After his passing, Trevino’s corneas were recovered to restore another person’s sight. Because of his cancer, other organs were not able to be transplanted. Stahl had made sure the hospital knew about her son’s wishes and the decision he had made to be an organ donor.

She weeps at the memory but is determined to share her son’s story so that others will become organ donors.

An urn with remains of Issac Trevino sits near the Gulf of Mexico waters where his ashes were scattered by his family. He wore the pink beanie during much of his hospital stay. Credit: Courtesy / Brenda Stahl

Connie Thigpen, nurse director at the Baptist Medical Center in downtown San Antonio, said Trevino’s actions, and that of others like him who register as organ donors, relieve their families of extra grief and stress that come following a loved one’s death. 

And “most of the time, family will honor their loved one’s wishes,” Thigpen said.

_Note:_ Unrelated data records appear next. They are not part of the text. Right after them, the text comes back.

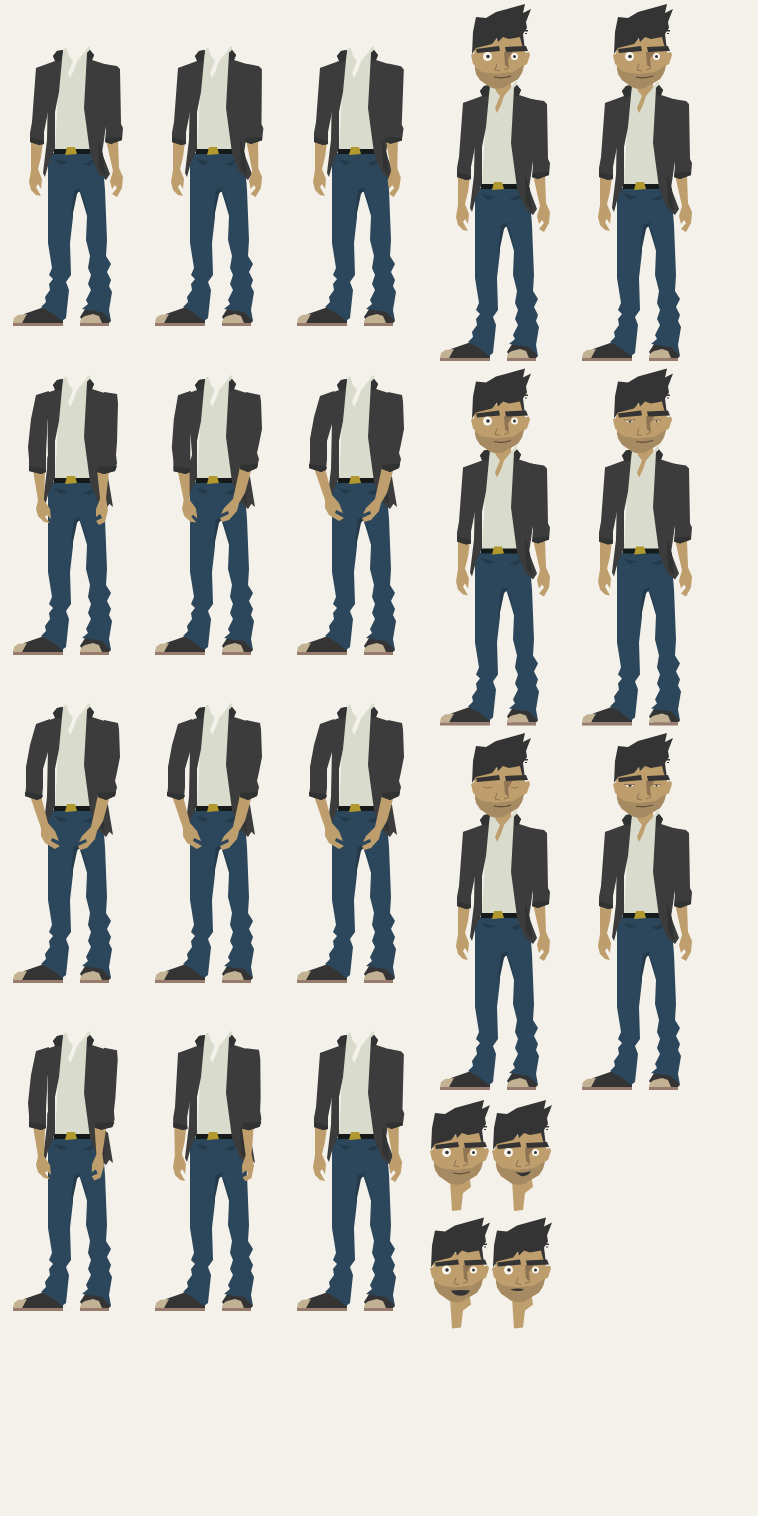
<!DOCTYPE html>
<html lang="en">
<head>
<meta charset="utf-8">
<title>Character sprite sheet</title>
<style>
:root{--paper:#f4f1ea;--jacket:#3b3c3b;--jacket-dark:#313232;--denim:#2c475b;--denim-dark:#243a4a;--shirt:#d9dccd;--skin:#bf9e6d;--shade:#8f7453;--stubble:#a58a62;--hair:#333433;--belt:#151a1a;--buckle:#b1992f;--toe:#c3b194;--sole:#977c6d;--eye:#f7f4ec}
html,body{margin:0;background:var(--paper);overflow:hidden}
svg{display:block;width:758px;height:1516px}
.jacket{fill:var(--jacket)}.jacket-dark{fill:var(--jacket-dark)}
.denim{fill:var(--denim)}.denim-dark{fill:var(--denim-dark)}
.shirt{fill:var(--shirt)}.skin{fill:var(--skin)}.shade{fill:var(--shade)}.stubble{fill:var(--stubble)}
.hair{fill:var(--hair)}.belt{fill:var(--belt)}.buckle{fill:var(--buckle)}
.toe{fill:var(--toe)}.sole{fill:var(--sole)}.eye{fill:var(--eye)}
.line{fill:none;stroke:var(--shade);stroke-width:1}
.lip{fill:none;stroke:#5b4a3a;stroke-width:1.2}
</style>
</head>
<body>
<svg viewBox="0 0 758 1516" role="img" aria-label="Sprite sheet of a man in a dark jacket and jeans, with arm poses and faces">
<defs>
  <g id="legs">
    <polygon class="hair" points="24,314 47,306 63,319 63,323 22,323"/>
    <polygon class="toe" points="13,323 14,318 18,315 27,314 22,323"/>
    <rect class="sole" x="13" y="323" width="50" height="3"/>
    <path class="hair" d="M80 317L87 306L104 310L111 321L109 323H84Z"/>
    <path class="toe" d="M80 323Q80 318 85 316L93 314L99 316L102 323Z"/>
    <rect class="sole" x="80" y="323" width="29" height="3"/>
    <polygon class="denim" points="48,153 102,153 105,190 107,240 106,256 111,264 107,272 111,280 109,286 112,292 109,310 111,321 102,312 82,309 88,304 86,300 91,290 88,284 91,275 88,268 90,256 86,240 87,216 80,192 76,192 73,207 73,217 70,243 71,275 66,282 69,290 66,318 62,321 52,313 41,307 46,302 45,297 50,290 49,284 53,279 49,275 52,268 48,243"/>
    <path class="denim-dark" d="M72 208L74 190L82 187L77 194L73 213L71 218ZM54 159L68 162L61 165ZM79 190L83 197L88 214ZM82 164L96 159L90 166Z"/>
  </g>
  <g id="torso">
    <polygon class="shirt" points="55,150 58,95 62,51 66,47 69,56 73,61 68,73 70,78 74,70 77,61 83,54 88,47 90,46 90,54 88,112 90,150"/>
    <rect class="belt" x="54" y="149" width="39" height="5"/>
    <polygon class="buckle" points="67,147 75,147 77,154 65,155"/>
    <polygon class="jacket" points="36,68 55,61 53,56 57,51 63,50 62,60 59,92 55,112 55,149 49,162 45,177 43,173 47,140 48,92"/>
    <polygon class="jacket" points="87,53 90,50 94,55 92,60 117,68 108,110 104,140 102,153 110,174 106,180 98,173 90,153 84,108"/>
    <polygon class="jacket-dark" points="53,56 57,51 63,50 61,61 56,62"/>
    <polygon class="jacket-dark" points="87,53 90,50 94,55 92,60 88,62"/>
    <path class="jacket-dark" d="M98 139L103 154L105 176L99 168Z"/>
  </g>
  <polygon id="tail" class="jacket" points="99,140 108,148 113,178 106,172 99,160"/>
  <g id="left-down">
    <path class="skin" d="M31 140L43 142L41 157L38 169L42 179L41 189L38 184L36 187L41 196L36 195L31 190L29 182L31 170Z"/>
    <polygon class="jacket" points="36,68 49,65 48,112 44,132 44,144 39,145 30,142 30,133 32,122"/>
    <path class="jacket-dark" d="M30 137L44 141V144L39 145L30 142Z"/>
  </g>
  <g id="left-mid">
    <path class="skin" d="M33 141L45 143L44 171L50 180L51 190L47 186L45 188L50 194L44 193L38 187L36 180L38 171Z"/>
    <polygon class="jacket" points="36,66 49,62 47,108 46,130 46,143 41,145 29,142 29,130 28,118 31,90"/>
    <path class="jacket-dark" d="M29 137L46 140V143L41 145L29 142Z"/>
    <path fill="var(--paper)" d="M47 104L48 126L46 132Z"/>
  </g>
  <g id="left-in">
    <path class="skin" d="M30 139L41 139L48 166L55 174L59 184L52 181L51 184L60 189L55 192L45 186L41 179L41 171Z"/>
    <path fill="var(--paper)" d="M46 105L47 126L44 140L41 130Z"/>
    <polygon class="jacket" points="36,67 50,62 48,95 43,112 43,130 42,141 37,143 25,139 26,130 26,110 30,88"/>
    <path class="jacket-dark" d="M25 135L43 138L42 141L37 143L25 139Z"/>
  </g>
  <g id="right-down">
    <path class="skin" d="M106 140L118 140L119 168L123 177L122 188L117 197L112 194L117 188L115 185L112 189L110 181L113 171Z"/>
    <polygon class="jacket" points="104,64 117,66 120,69 121,124 123,128 122,140 111,144 105,142 106,130 104,120"/>
    <path class="jacket-dark" d="M106 138L122 137V140L111 144L105 142Z"/>
  </g>
  <g id="right-mid">
    <path class="skin" d="M97 140L109 142L106 169L108 181L105 193L99 196L96 192L102 189L100 185L96 188L96 180L100 170Z"/>
    <polygon class="jacket" points="104,63 117,65 118,74 117,113 116,126 117,134 115,142 104,145 97,143 97,134 94,112"/>
    <path class="jacket-dark" d="M98 138L117 137L115 142L104 145L97 143Z"/>
  </g>
  <g id="right-in">
    <path class="skin" d="M98 138L109 142L103 164L97 174L95 182L87 191L80 193L78 189L87 185L86 182L79 185L82 179L91 170Z"/>
    <polygon class="jacket" points="104,63 118,66 119,72 120,100 117,115 115,124 117,130 115,139 106,143 98,140 98,130 92,110"/>
    <path class="jacket-dark" d="M98 136L116 135L115 139L106 143L98 140Z"/>
  </g>
  <g id="body"><use href="#legs"/><use href="#torso"/></g>
  <g id="stance"><use href="#body"/><use href="#left-down"/><use href="#right-down"/></g>
  <g id="stance-mid"><use href="#legs"/><use href="#tail"/><use href="#torso"/><use href="#left-mid"/><use href="#right-mid"/></g>
  <g id="stance-in"><use href="#legs"/><use href="#tail"/><use href="#torso"/><use href="#left-in"/><use href="#right-in"/></g>

  <polygon id="neck" class="skin" points="491,84 493,115 502,114 504,97 512,91 510,78"/>
  <g id="face">
    <path class="skin" d="M475 53L471 55L473 64L477 67ZM524 53L529 52L530 55L527 64L522 67Z"/>
    <path class="skin" d="M474 46L496 40L500 36H522L525 52L523 70L518 79L503 88Q496 90 490 87L480 80L475 70Z"/>
    <path class="stubble" d="M475 67L482 72L496 74L513 72L524 65L522 73L518 79L503 88Q496 90 490 87L480 80L476 74Z"/>
    <path class="shade" d="M504 52L513 51L508 59L509 68L505 65Z"/>
    <path class="line" d="M497 64L495 70L500 71M504 70L509 68"/>
    <path class="hair" d="M472 54L473 32L476 17L486 18L496 12L525 4L523 13L531 9L526 22L527 28L523 34L525 50L522 45L520 37L509 39L503 37L498 42L497 38L492 44L476 48Z"/>
    <path class="hair" d="M525 30H528V31.5H525ZM525 33H527V34H525Z"/>
    <polygon class="hair" points="476,49 499,46 500,51 477,53"/>
    <polygon class="hair" points="505,47 526,46 528,51 506,52"/>
  </g>
  <g id="eyes-open">
    <circle class="eye" cx="487.500" cy="56.500" r="4.500"/><circle class="hair" cx="488" cy="56.500" r="1.800"/>
    <circle class="eye" cx="514.500" cy="56.500" r="3.500"/><circle class="hair" cx="514.500" cy="56.500" r="1.500"/>
  </g>
  <g id="eyes-half">
    <path class="eye" d="M483 56H492Q488 60 483 56ZM511 56H518Q515 59 511 56Z"/>
    <path class="hair" d="M486 56H490L488 58.500ZM513 56H516L514.500 58Z"/>
    <path class="line" d="M482 55.500H493M510 55.500H519"/>
  </g>
  <path id="eyes-shut" class="line" d="M483 58Q488 60 492 58M511 58Q515 60 518 58"/>
  <path id="mouth-smile" class="lip" d="M494 77Q502 79 511 76"/>
  <path id="mouth-open" class="hair" d="M494 76Q502 78 510 75Q507 81 500 80Z"/>
  <path id="mouth-wide" class="hair" d="M492 77Q502 76 511 77Q508 83 500 82Q495 82 492 77Z"/>
  <path id="mouth-small" class="hair" d="M489 76Q498 74 503 76Q498 79 489 76Z"/>
  <g id="head-open"><use href="#face"/><use href="#eyes-open"/></g>
  <g id="man"><use href="#neck"/><use href="#stance" x="427" y="35"/><use href="#face"/><use href="#mouth-smile"/></g>
</defs>

<rect width="758" height="1516" fill="var(--paper)"/>

<g id="arm-poses">
  <use href="#stance"/>
  <g transform="translate(142)"><use href="#body"/><use href="#left-down"/><use href="#right-down" transform="rotate(1.500 112 66)"/></g>
  <g transform="translate(284)"><use href="#body"/><use href="#left-down"/><use href="#right-down" transform="rotate(3.200 112 66)"/></g>

  <use href="#stance-mid" y="329"/>
  <g transform="translate(142 329)"><use href="#legs"/><use href="#tail"/><use href="#torso"/><use href="#left-mid" transform="rotate(-2 40 66)"/><use href="#right-in"/></g>
  <use href="#stance-in" x="284" y="329"/>

  <use href="#stance-in" y="657"/>
  <use href="#stance-in" x="142" y="657"/>
  <use href="#stance-in" x="284" y="657"/>

  <g transform="translate(0 985)"><use href="#legs"/><use href="#tail"/><use href="#torso"/><use href="#left-mid"/><use href="#right-mid" transform="rotate(2 112 66)"/></g>
  <g transform="translate(142 985)"><use href="#legs"/><use href="#tail"/><use href="#torso"/><use href="#left-down" transform="rotate(-1 40 66)"/><use href="#right-mid" transform="rotate(-2 112 66)"/></g>
  <g transform="translate(284 985)"><use href="#body"/><use href="#left-down"/><use href="#right-down" transform="rotate(2.500 112 66)"/></g>
</g>

<g id="blink-poses">
  <use href="#man"/><use href="#eyes-open"/>
  <g transform="translate(142)"><use href="#man"/><use href="#eyes-open"/></g>
  <g transform="translate(0 364.500)"><use href="#man"/><use href="#eyes-open"/></g>
  <g transform="translate(142 364.500)"><use href="#man"/><use href="#eyes-half"/></g>
  <g transform="translate(0 729)"><use href="#man"/><use href="#eyes-shut"/></g>
  <g transform="translate(142 729)"><use href="#man"/><use href="#eyes-half"/></g>
</g>

<g id="talking-heads">
  <g transform="translate(-41 1096)"><use href="#neck"/><use href="#head-open"/><use href="#mouth-smile"/></g>
  <g transform="translate(21 1096)"><use href="#neck"/><use href="#head-open"/><use href="#mouth-open"/></g>
  <g transform="translate(-41 1213.500)"><use href="#neck"/><use href="#head-open"/><use href="#mouth-wide"/></g>
  <g transform="translate(21 1213.500)"><use href="#neck"/><use href="#head-open"/><use href="#mouth-small"/></g>
</g>
</svg>
</body>
</html>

The most common way to register as an organ donor is when obtaining or renewing a driver’s license the way Trevino did. 

Texas residents also can register online at Donate Life Texas, one of three organ procurement organizations in the state, or when purchasing a hunting or fishing license, said Clarissa Thompson, a spokeswoman for the Texas Organ Sharing Alliance. Then let your family members know. 

“We always say share your ‘why’ with your family,” Thompson said. “When you do that, it helps expedite that process and can lift the burden off the family of having to say yes or no” to organ donation.

A visitor observes the Texas Organ Sharing Alliance’s Wall of Heroes, which honors the lives of organ donors. Credit: Scott Ball / San Antonio Report

The alliance’s surveys show that 9 in 10 people support donation, but when an individual has to make that decision for a loved one, they are less likely to give consent. 

One organ donor can save up to eight lives, and 75 people can have their quality of life improved significantly with donated tissue or corneas, according to the alliance. In the United States, about 110,000 men, women and children await lifesaving organ transplants and 20 people die each day while waiting.

More than half of the national waiting list is made up of individuals from ethnic groups with higher rates of diabetes and hypertension, diseases that damage the kidneys. Though organs aren’t matched by race or ethnicity, transplants usually are more successful if the donor and recipient have similar genetics. 

In Texas, the waiting list for organ transplants numbers 10,000, with 8,000 of those people in need of a new kidney. Alliance data shows about 40% of them are Hispanic.

While the pandemic has impacted many aspects of medicine and health care, it has not significantly affected organ donation, Thompson said.

Patients who are COVID-positive at death cannot be organ donors. But because the organ recovery site Center for Life opened at University Hospital in 2018, the organization has its own operating rooms, staff and equipment for organ recovery and is not solely reliant on local hospitals, which makes the organ procurement process more efficient, Thompson said.

San Antonio hospital systems help by contacting the organ procurement group whenever nurses and doctors believe their patient could serve as a potential donor or is a registered donor. Hospitals like Baptist also work to encourage donor registrations. 

“When you work [in the intensive care unit and the emergency department] like I have, you see so many bad things,” Thigpen said. 

But knowing there is an opportunity to help someone else, she said, “that is definitely a key portion of healing, and your loved one is not ever gone because they’ve given life to another.”

Shari Biediger has been covering business and development for the San Antonio Report since 2017. A graduate of St. Mary’s University, she has worked in the corporate and nonprofit worlds in San Antonio...